An Auckland theatre has drawn the curtains on the 2021 season - saying even level two would be too hard to operate in. The Basement Theatre in the central city hosts performances from theatre makers, dancers, visual artists, musicians and comedians - but a lack of certainty around Delta alert levels has led to the constant re-scheduling of performances. Executive Director Cat Ruka says the decision to go dark for the rest of the year wasn't easy.
It's a record there is no medal for - 94 new cases of Covid Delta in the community. Eighty-seven of those are in Auckland and seven in Waikato. It is the highest daily case count the country has recorded since Covid landed in New Zealand. The previous record was 89 in April last year. Another number that this concerning health officials is 183 - that's the number of unlinked cases in the past 14 days.
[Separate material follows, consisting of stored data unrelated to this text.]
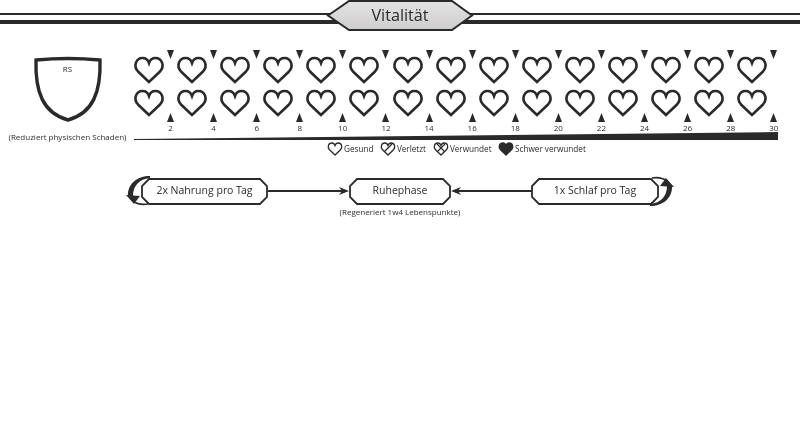
<!DOCTYPE html>
<html lang="de">
<head>
<meta charset="utf-8">
<title>Vitalität</title>
<style>
:root { --ink: #2b2a2b; --paper: #fff; --plate-light: #e4e3e3; --plate-dark: #cfcdcd; }
* { box-sizing: border-box; margin: 0; padding: 0; }
body { width: 800px; height: 422px; overflow: hidden; background: var(--paper); }
.sheet { position: relative; width: 800px; height: 422px; overflow: hidden; color: var(--ink); font: 8px/10px "Open Sans", "Noto Sans", sans-serif; white-space: nowrap; }
svg { display: block; overflow: visible; }
.outline { fill: none; stroke: var(--ink); }
.solid { fill: var(--ink); }

.header { position: absolute; inset: 0 0 auto; height: 32px; }
.header svg { position: absolute; inset: 0; }
.header h1 { position: relative; font-size: 16.2px; font-weight: 400; line-height: 31px; text-align: center; }

.armour { position: absolute; left: 8px; top: 57px; width: 119px; height: 85px; display: flex; flex-direction: column; justify-content: space-between; align-items: center; }
.shield { position: relative; width: 68px; height: 66px; text-align: center; padding-top: 7px; }
.shield svg { position: absolute; inset: 0; }

.life { position: absolute; left: 134px; top: 50px; display: grid; grid-template-columns: repeat(15, 43.1px); }
.step { display: grid; grid-template-columns: 30px 13px; height: 83px; }
.hearts { display: flex; flex-direction: column; gap: 5px; padding-top: 6px; }
.mark { display: flex; flex-direction: column; align-items: center; justify-content: space-between; }
.mark b { display: flex; flex-direction: column; align-items: center; gap: 1px; font-weight: 400; }
.wedge { position: absolute; left: 134px; top: 132px; }

.legend { position: absolute; left: 327px; top: 142px; display: flex; list-style: none; font-size: 8.2px; }
.legend li { display: flex; align-items: center; gap: 1px; height: 14px; }
.legend li:nth-child(1) { width: 53px; }
.legend li:nth-child(2) { width: 53px; }
.legend li:nth-child(3) { width: 65px; }

.flow-lines { position: absolute; left: 0; top: 170px; }
.node { position: absolute; top: 178px; height: 26px; font-size: 10.5px; line-height: 25px; text-align: center; }
.food { left: 141px; width: 127px; }
.rest { left: 349px; width: 102px; }
.sleep { left: 531px; width: 128px; }
.note { position: absolute; left: 320px; top: 207px; width: 160px; text-align: center; }
</style>
</head>
<body>
<main class="sheet">
  <svg width="0" height="0" style="position:absolute" aria-hidden="true">
    <defs>
      <path id="heart-shape" d="M15 26 L4 15.5 C-1 10 2 2 8.5 2 C12 2 14 4 15 7 C16 4 18 2 21.5 2 C28 2 31 10 26 15.5 Z"/>
      <g id="heart"><use href="#heart-shape" class="outline" stroke-width="2.6"/></g>
      <polygon id="down" class="solid" points="0,0 7,0 3.5,9"/>
      <polygon id="up" class="solid" points="0,9 7,9 3.5,0"/>
      <g id="loop">
        <path class="solid" d="M650 206 C663 206 673 198 672 185 L667 186 C667 196 661 203 650 204 Z"/>
        <polygon class="solid" points="660,186 666,178 674,187"/>
        <path class="outline" stroke-width="1.6" d="M652 178 C658 177 663 178 667 181"/>
      </g>
      <linearGradient id="plate" x2="0" y2="1">
        <stop stop-color="var(--plate-light)"/><stop offset="1" stop-color="var(--plate-dark)"/>
      </linearGradient>
    </defs>
  </svg>

  <header class="header">
    <svg width="800" height="32" aria-hidden="true">
      <rect class="solid" y="13" width="800" height="2"/>
      <rect class="solid" y="20" width="800" height="4"/>
      <polygon points="328,15.5 349,1 452,1 472,15.5 452,30 349,30" fill="url(#plate)" stroke="var(--ink)" stroke-width="2"/>
    </svg>
    <h1>Vitalität</h1>
  </header>

  <section class="armour">
    <div class="shield">
      <svg width="68" height="66" aria-hidden="true"><path class="outline" stroke-width="3.4" d="M28 2 Q14 4 28 2" stroke-opacity="0"/><path class="outline" stroke-width="3.4" d="M2 3 Q34 0 66 3 C67 35 59 56 34 63 C9 56 1 35 2 3 Z"/></svg>
      RS
    </div>
    <p>(Reduziert physischen Schaden)</p>
  </section>

  <section class="life" aria-label="Lebenspunkte">
    <div class="step"><div class="hearts"><svg width="30" height="28"><use href="#heart"/></svg><svg width="30" height="28"><use href="#heart"/></svg></div><div class="mark"><svg width="7" height="9"><use href="#down"/></svg><b><svg width="7" height="9"><use href="#up"/></svg>2</b></div></div>
    <div class="step"><div class="hearts"><svg width="30" height="28"><use href="#heart"/></svg><svg width="30" height="28"><use href="#heart"/></svg></div><div class="mark"><svg width="7" height="9"><use href="#down"/></svg><b><svg width="7" height="9"><use href="#up"/></svg>4</b></div></div>
    <div class="step"><div class="hearts"><svg width="30" height="28"><use href="#heart"/></svg><svg width="30" height="28"><use href="#heart"/></svg></div><div class="mark"><svg width="7" height="9"><use href="#down"/></svg><b><svg width="7" height="9"><use href="#up"/></svg>6</b></div></div>
    <div class="step"><div class="hearts"><svg width="30" height="28"><use href="#heart"/></svg><svg width="30" height="28"><use href="#heart"/></svg></div><div class="mark"><svg width="7" height="9"><use href="#down"/></svg><b><svg width="7" height="9"><use href="#up"/></svg>8</b></div></div>
    <div class="step"><div class="hearts"><svg width="30" height="28"><use href="#heart"/></svg><svg width="30" height="28"><use href="#heart"/></svg></div><div class="mark"><svg width="7" height="9"><use href="#down"/></svg><b><svg width="7" height="9"><use href="#up"/></svg>10</b></div></div>
    <div class="step"><div class="hearts"><svg width="30" height="28"><use href="#heart"/></svg><svg width="30" height="28"><use href="#heart"/></svg></div><div class="mark"><svg width="7" height="9"><use href="#down"/></svg><b><svg width="7" height="9"><use href="#up"/></svg>12</b></div></div>
    <div class="step"><div class="hearts"><svg width="30" height="28"><use href="#heart"/></svg><svg width="30" height="28"><use href="#heart"/></svg></div><div class="mark"><svg width="7" height="9"><use href="#down"/></svg><b><svg width="7" height="9"><use href="#up"/></svg>14</b></div></div>
    <div class="step"><div class="hearts"><svg width="30" height="28"><use href="#heart"/></svg><svg width="30" height="28"><use href="#heart"/></svg></div><div class="mark"><svg width="7" height="9"><use href="#down"/></svg><b><svg width="7" height="9"><use href="#up"/></svg>16</b></div></div>
    <div class="step"><div class="hearts"><svg width="30" height="28"><use href="#heart"/></svg><svg width="30" height="28"><use href="#heart"/></svg></div><div class="mark"><svg width="7" height="9"><use href="#down"/></svg><b><svg width="7" height="9"><use href="#up"/></svg>18</b></div></div>
    <div class="step"><div class="hearts"><svg width="30" height="28"><use href="#heart"/></svg><svg width="30" height="28"><use href="#heart"/></svg></div><div class="mark"><svg width="7" height="9"><use href="#down"/></svg><b><svg width="7" height="9"><use href="#up"/></svg>20</b></div></div>
    <div class="step"><div class="hearts"><svg width="30" height="28"><use href="#heart"/></svg><svg width="30" height="28"><use href="#heart"/></svg></div><div class="mark"><svg width="7" height="9"><use href="#down"/></svg><b><svg width="7" height="9"><use href="#up"/></svg>22</b></div></div>
    <div class="step"><div class="hearts"><svg width="30" height="28"><use href="#heart"/></svg><svg width="30" height="28"><use href="#heart"/></svg></div><div class="mark"><svg width="7" height="9"><use href="#down"/></svg><b><svg width="7" height="9"><use href="#up"/></svg>24</b></div></div>
    <div class="step"><div class="hearts"><svg width="30" height="28"><use href="#heart"/></svg><svg width="30" height="28"><use href="#heart"/></svg></div><div class="mark"><svg width="7" height="9"><use href="#down"/></svg><b><svg width="7" height="9"><use href="#up"/></svg>26</b></div></div>
    <div class="step"><div class="hearts"><svg width="30" height="28"><use href="#heart"/></svg><svg width="30" height="28"><use href="#heart"/></svg></div><div class="mark"><svg width="7" height="9"><use href="#down"/></svg><b><svg width="7" height="9"><use href="#up"/></svg>28</b></div></div>
    <div class="step"><div class="hearts"><svg width="30" height="28"><use href="#heart"/></svg><svg width="30" height="28"><use href="#heart"/></svg></div><div class="mark"><svg width="7" height="9"><use href="#down"/></svg><b><svg width="7" height="9"><use href="#up"/></svg>30</b></div></div>
  </section>
  <svg class="wedge" width="644" height="8" aria-hidden="true"><polygon class="solid" points="0,7 644,0 644,8 0,8"/></svg>

  <ul class="legend">
    <li><svg width="16" height="14" viewBox="0 0 30 28"><use href="#heart"/></svg>Gesund</li>
    <li><svg width="16" height="14" viewBox="0 0 30 28"><use href="#heart"/><path class="outline" stroke-width="2.4" d="M8 19 L23 4"/></svg>Verletzt</li>
    <li><svg width="16" height="14" viewBox="0 0 30 28"><use href="#heart"/><path class="outline" stroke-width="2.4" d="M8 19 L23 4 M22 19 L7 4"/></svg>Verwundet</li>
    <li><svg width="16" height="14" viewBox="0 0 30 28"><use href="#heart"/><use href="#heart-shape" class="solid"/></svg>Schwer verwundet</li>
  </ul>

  <svg class="flow-lines" width="800" height="42" viewBox="0 170 800 42" aria-hidden="true">
    <use href="#loop"/>
    <use href="#loop" transform="rotate(180 400 191)"/>
    <g fill="var(--paper)" stroke="var(--ink)" stroke-width="1.8">
      <polygon points="149,179 260,179 267,186 267,197 260,204 149,204 142,197 142,186"/>
      <polygon points="357,179 443,179 450,186 450,197 443,204 357,204 350,197 350,186"/>
      <polygon points="539,179 651,179 658,186 658,197 651,204 539,204 532,197 532,186"/>
      <path d="M268 191 H342 M532 191 H458"/>
    </g>
    <polygon class="solid" points="349,191 339,187 342,191 339,195"/>
    <polygon class="solid" points="451,191 461,187 458,191 461,195"/>
  </svg>
  <p class="node food">2x Nahrung pro Tag</p>
  <p class="node rest">Ruhephase</p>
  <p class="node sleep">1x Schlaf pro Tag</p>
  <p class="note">(Regeneriert 1w4 Lebenspunkte)</p>
</main>
</body>
</html>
More than 45 percent of people infected during that fortnight are Māori. And confirmation today Covid has spread to Waiheke - the first ever case there. Here's our political editor, Jane Patterson
Did you know Squidgame's global impact has led to a 7800% increase in sales for white Van Sneakers... Find out how it's impacted brands marketing strategies + influenced sales for businesses all around the world Also in today's episode: - The Auckland "influencer" party which led to two NZ influencers being dropped by their talent agency - Inside the Facebook files and the explosive information we haven't yet shared - Adele's new song launches - how it's spreading in awareness - The different ways to create engaging content for your brand Find out more: @acethegrampodcast @vivconway_ @tastefullytash